--- Your assignment ---
A faithful copy is required. Print each line of the data exactly and omit the pictures.

Source records:
• • • • • • •

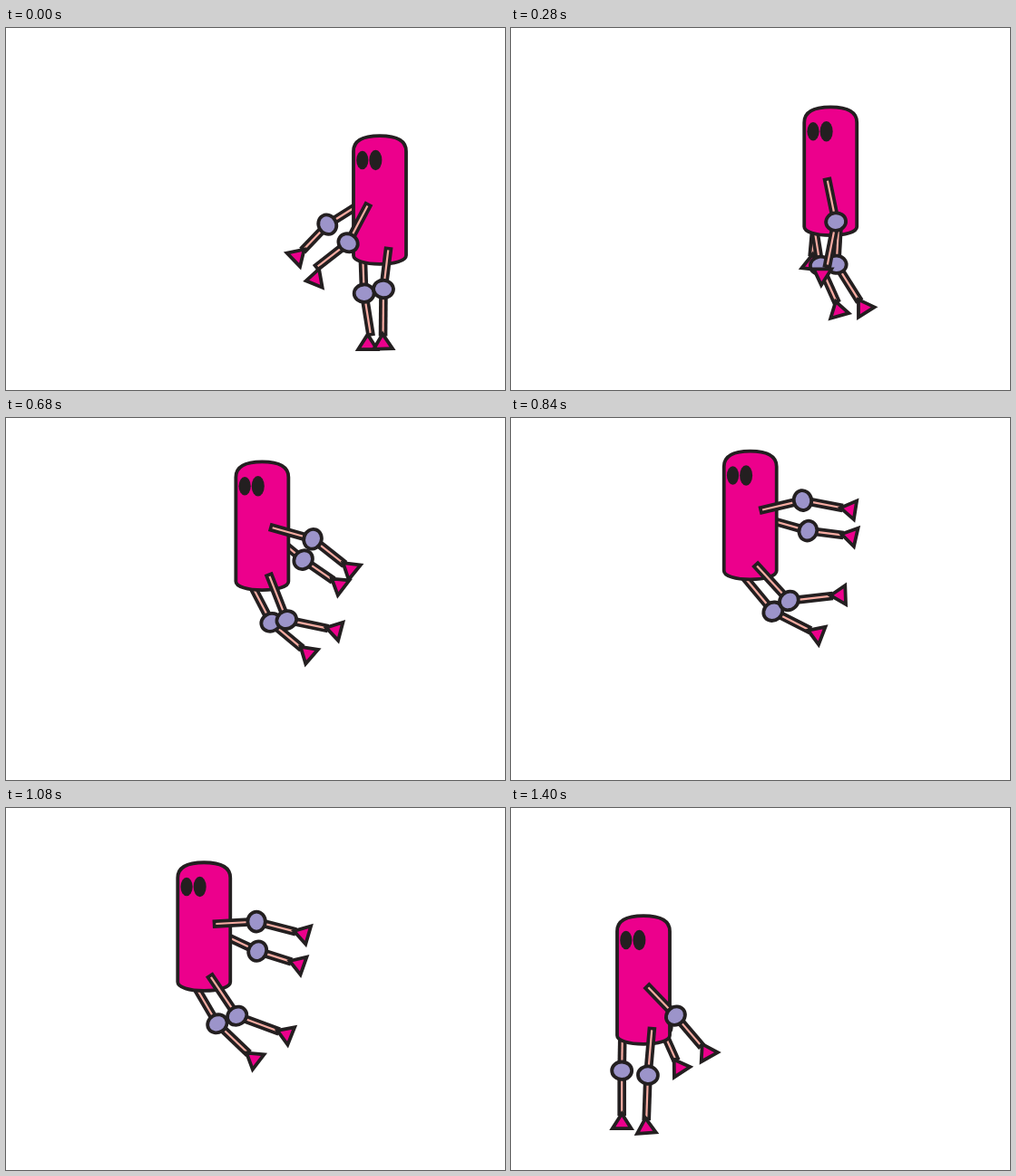
An HTML page with a canvas that plays this animation: 550 px wide and 400 px high, repeating every 1.44 s.

```html
<!DOCTYPE html>
<html lang="en">
<head>
<meta charset="utf-8">
<title>Jumping figure</title>
<style>
  html, body { margin: 0; width: 100%; height: 100%; overflow: hidden; background: #fff; }
  canvas { display: block; }
</style>
</head>
<body>
<canvas id="stage" width="550" height="400"></canvas>
<script>
const ctx = document.getElementById('stage').getContext('2d');
const STEP = 40, STEPS = 36;
const INK = '#231f20', PINK = '#ec008c', BONE = '#f7aca2', JOINT = '#9c94ca';
const LINE = 3.8;

// Key poses: take-off, flight, apex, landing. Five-value tracks add one mid-swing pose.
const KEYS = { 4: [0, 13, 23, 35], 5: [0, 7, 13, 23, 35] };

const BODY = { x: [412, 301, 254.4, 146], top: [119.2, 60.2, 30.8, 119.2] };

// Angles in degrees, clockwise from the right; root is relative to the top centre of the body.
const backArm = {
  rootX: 0, rootY: 66, start: [13, 3],
  upper: [151, 67, 7, 71], upperLen: [66, 56.5, 70, 61],
  lower: [133.6, 62, -6.5, 66], reach: [48, 49, 47, 48],
  hand: [136, 62, 0.5, 57], swing: 0
};
const backLeg = {
  rootX: [-19, -19, -5, -23], rootY: [126, 128, 140, 123], start: [-6, 0],
  upper: [88, 75, 44, 91], upperLen: [48, 49, 52, 48],
  lower: [81, 53, 20.5, 90], reach: [56, 51.4, 55, 58],
  hand: [90, 61, 11, 90], swing: [5, 0, 0, 0]
};
const frontLeg = {
  rootX: 9, rootY: 128.6, start: [-6, 0],
  upper: [97, 90, 36.8, 94.9], upperLen: [41, 49, 50, 47.5],
  lower: [90.5, 30, -15.5, 92], reach: [60, 53, 57.5, 58],
  hand: [88, 31.5, -10.5, 86], swing: 0
};
const frontArm = {
  rootX: -3, rootY: 65, start: [12.5, 2.9],
  upper: [121, 48.2, -24.5, 49.8], upperLen: [62, 62.5, 61.5, 59.5],
  lower: [142, 66, -3, 49.5], reach: [54, 60, 53, 53, 53],
  hand: [-10, 69, -6, 60.6], swing: [-10, 4, 0, 0, 0]
};

function track(values, frame) {
  if (typeof values === 'number') return values;
  const keys = KEYS[values.length];
  let i = 0;
  while (i < keys.length - 2 && frame >= keys[i + 1]) i++;
  const k = (frame - keys[i]) / (keys[i + 1] - keys[i]);
  return values[i] + (values[i + 1] - values[i]) * k;
}

const rad = deg => deg * Math.PI / 180;

// Point at local offset (along, across) from p in a frame turned by deg.
function offset(p, deg, along, across = 0) {
  const c = Math.cos(rad(deg)), s = Math.sin(rad(deg));
  return [p[0] + along * c - across * s, p[1] + along * s + across * c];
}

function paint(fill) {
  ctx.fillStyle = fill;
  ctx.strokeStyle = INK;
  ctx.lineWidth = LINE;
  ctx.fill();
  ctx.stroke();
}

function bone(a, b) {
  const length = Math.hypot(b[0] - a[0], b[1] - a[1]);
  ctx.save();
  ctx.translate(a[0], a[1]);
  ctx.rotate(Math.atan2(b[1] - a[1], b[0] - a[0]));
  ctx.fillStyle = INK;
  ctx.fillRect(0, -4.8, length, 9.6);
  ctx.fillStyle = BONE;
  ctx.fillRect(3.6, -1.1, length - 7.2, 2.2);
  ctx.restore();
}

function joint(p, deg) {
  ctx.beginPath();
  ctx.ellipse(p[0], p[1], 9.7, 11, rad(deg), 0, 2 * Math.PI);
  paint(JOINT);
}

function hand(p, deg) {
  ctx.beginPath();
  ctx.moveTo(...offset(p, deg, -10.4));
  ctx.lineTo(...offset(p, deg, 6, -10.4));
  ctx.lineTo(...offset(p, deg, 6, 10.4));
  ctx.closePath();
  paint(PINK);
}

function limb(part, x, top, frame) {
  const at = name => track(part[name], frame);
  const root = [x + at('rootX'), top + at('rootY')];
  const upper = at('upper'), lower = at('lower'), reach = at('reach');
  const bend = offset(root, upper, at('upperLen'));
  bone(offset(root, upper, ...part.start), bend);
  bone(bend, offset(bend, lower, reach - 8));
  hand(offset(bend, lower + at('swing'), reach), at('hand'));
  joint(bend, upper);
}

function torso(x, top) {
  ctx.beginPath();
  ctx.moveTo(x - 29, top + 17);
  ctx.bezierCurveTo(x - 29, top + 5, x - 18, top, x, top);
  ctx.bezierCurveTo(x + 18, top, x + 29, top + 5, x + 29, top + 17);
  ctx.lineTo(x + 29, top + 132);
  ctx.bezierCurveTo(x + 29, top + 138, x + 16, top + 141.7, x, top + 141.7);
  ctx.bezierCurveTo(x - 16, top + 141.7, x - 29, top + 138, x - 29, top + 132);
  ctx.closePath();
  paint(PINK);
  ctx.fillStyle = INK;
  for (const [dx, rx, ry] of [[-19.2, 6.6, 10.3], [-4.6, 7, 11.3]]) {
    ctx.beginPath();
    ctx.ellipse(x + dx, top + 26.8, rx, ry, 0, 0, 2 * Math.PI);
    ctx.fill();
  }
}

function draw(frame) {
  const x = track(BODY.x, frame), top = track(BODY.top, frame);
  ctx.fillStyle = '#fff';
  ctx.fillRect(0, 0, 550, 400);
  limb(backArm, x, top, frame);
  limb(backLeg, x, top, frame);
  torso(x, top);
  limb(frontLeg, x, top, frame);
  limb(frontArm, x, top, frame);
}

const begin = performance.now();
function tick() {
  draw(Math.floor((performance.now() - begin) / STEP) % STEPS);
  requestAnimationFrame(tick);
}
tick();
</script>
</body>
</html>
```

• • • • • • •

--- Solution to this exercise ---
An HTML page with a canvas that plays this animation: 550 px wide and 400 px high, repeating every 1.44 s.

```html
<!DOCTYPE html>
<html lang="en">
<head>
<meta charset="utf-8">
<title>Jumping figure</title>
<style>
  html, body { margin: 0; width: 100%; height: 100%; overflow: hidden; background: #fff; }
  canvas { display: block; }
</style>
</head>
<body>
<canvas id="stage" width="550" height="400"></canvas>
<script>
const ctx = document.getElementById('stage').getContext('2d');
const STEP = 40, STEPS = 36;
const INK = '#231f20', PINK = '#ec008c', BONE = '#f7aca2', JOINT = '#9c94ca';
const LINE = 3.8;

// Key poses: take-off, flight, apex, landing. Five-value tracks add one mid-swing pose.
const KEYS = { 4: [0, 13, 23, 35], 5: [0, 7, 13, 23, 35] };

const BODY = { x: [412, 301, 254.4, 146], top: [119.2, 60.2, 30.8, 119.2] };

// Angles in degrees, clockwise from the right; root is relative to the top centre of the body.
const backArm = {
  rootX: 0, rootY: 66, start: [13, 3],
  upper: [151, 67, 7, 71], upperLen: [66, 56.5, 70, 61],
  lower: [133.6, 62, -6.5, 66], reach: [48, 49, 47, 48],
  hand: [136, 62, 0.5, 57], swing: 0
};
const backLeg = {
  rootX: [-19, -19, -5, -23], rootY: [126, 128, 140, 123], start: [-6, 0],
  upper: [88, 75, 44, 91], upperLen: [48, 49, 52, 48],
  lower: [81, 53, 20.5, 90], reach: [56, 51.4, 55, 58],
  hand: [90, 61, 11, 90], swing: [5, 0, 0, 0]
};
const frontLeg = {
  rootX: 9, rootY: 128.6, start: [-6, 0],
  upper: [97, 90, 36.8, 94.9], upperLen: [41, 49, 50, 47.5],
  lower: [90.5, 30, -15.5, 92], reach: [60, 53, 57.5, 58],
  hand: [88, 31.5, -10.5, 86], swing: 0
};
const frontArm = {
  rootX: -3, rootY: 65, start: [12.5, 2.9],
  upper: [121, 48.2, -24.5, 49.8], upperLen: [62, 62.5, 61.5, 59.5],
  lower: [142, 66, -3, 49.5], reach: [54, 60, 53, 53, 53],
  hand: [-10, 69, -6, 60.6], swing: [-10, 4, 0, 0, 0]
};

function track(values, frame) {
  if (typeof values === 'number') return values;
  const keys = KEYS[values.length];
  let i = 0;
  while (i < keys.length - 2 && frame >= keys[i + 1]) i++;
  const k = (frame - keys[i]) / (keys[i + 1] - keys[i]);
  return values[i] + (values[i + 1] - values[i]) * k;
}

const rad = deg => deg * Math.PI / 180;

// Point at local offset (along, across) from p in a frame turned by deg.
function offset(p, deg, along, across = 0) {
  const c = Math.cos(rad(deg)), s = Math.sin(rad(deg));
  return [p[0] + along * c - across * s, p[1] + along * s + across * c];
}

function paint(fill) {
  ctx.fillStyle = fill;
  ctx.strokeStyle = INK;
  ctx.lineWidth = LINE;
  ctx.fill();
  ctx.stroke();
}

function bone(a, b) {
  const length = Math.hypot(b[0] - a[0], b[1] - a[1]);
  ctx.save();
  ctx.translate(a[0], a[1]);
  ctx.rotate(Math.atan2(b[1] - a[1], b[0] - a[0]));
  ctx.fillStyle = INK;
  ctx.fillRect(0, -4.8, length, 9.6);
  ctx.fillStyle = BONE;
  ctx.fillRect(3.6, -1.1, length - 7.2, 2.2);
  ctx.restore();
}

function joint(p, deg) {
  ctx.beginPath();
  ctx.ellipse(p[0], p[1], 9.7, 11, rad(deg), 0, 2 * Math.PI);
  paint(JOINT);
}

function hand(p, deg) {
  ctx.beginPath();
  ctx.moveTo(...offset(p, deg, -10.4));
  ctx.lineTo(...offset(p, deg, 6, -10.4));
  ctx.lineTo(...offset(p, deg, 6, 10.4));
  ctx.closePath();
  paint(PINK);
}

function limb(part, x, top, frame) {
  const at = name => track(part[name], frame);
  const root = [x + at('rootX'), top + at('rootY')];
  const upper = at('upper'), lower = at('lower'), reach = at('reach');
  const bend = offset(root, upper, at('upperLen'));
  bone(offset(root, upper, ...part.start), bend);
  bone(bend, offset(bend, lower, reach - 8));
  hand(offset(bend, lower + at('swing'), reach), at('hand'));
  joint(bend, upper);
}

function torso(x, top) {
  ctx.beginPath();
  ctx.moveTo(x - 29, top + 17);
  ctx.bezierCurveTo(x - 29, top + 5, x - 18, top, x, top);
  ctx.bezierCurveTo(x + 18, top, x + 29, top + 5, x + 29, top + 17);
  ctx.lineTo(x + 29, top + 132);
  ctx.bezierCurveTo(x + 29, top + 138, x + 16, top + 141.7, x, top + 141.7);
  ctx.bezierCurveTo(x - 16, top + 141.7, x - 29, top + 138, x - 29, top + 132);
  ctx.closePath();
  paint(PINK);
  ctx.fillStyle = INK;
  for (const [dx, rx, ry] of [[-19.2, 6.6, 10.3], [-4.6, 7, 11.3]]) {
    ctx.beginPath();
    ctx.ellipse(x + dx, top + 26.8, rx, ry, 0, 0, 2 * Math.PI);
    ctx.fill();
  }
}

function draw(frame) {
  const x = track(BODY.x, frame), top = track(BODY.top, frame);
  ctx.fillStyle = '#fff';
  ctx.fillRect(0, 0, 550, 400);
  limb(backArm, x, top, frame);
  limb(backLeg, x, top, frame);
  torso(x, top);
  limb(frontLeg, x, top, frame);
  limb(frontArm, x, top, frame);
}

const begin = performance.now();
function tick() {
  draw(Math.floor((performance.now() - begin) / STEP) % STEPS);
  requestAnimationFrame(tick);
}
tick();
</script>
</body>
</html>
```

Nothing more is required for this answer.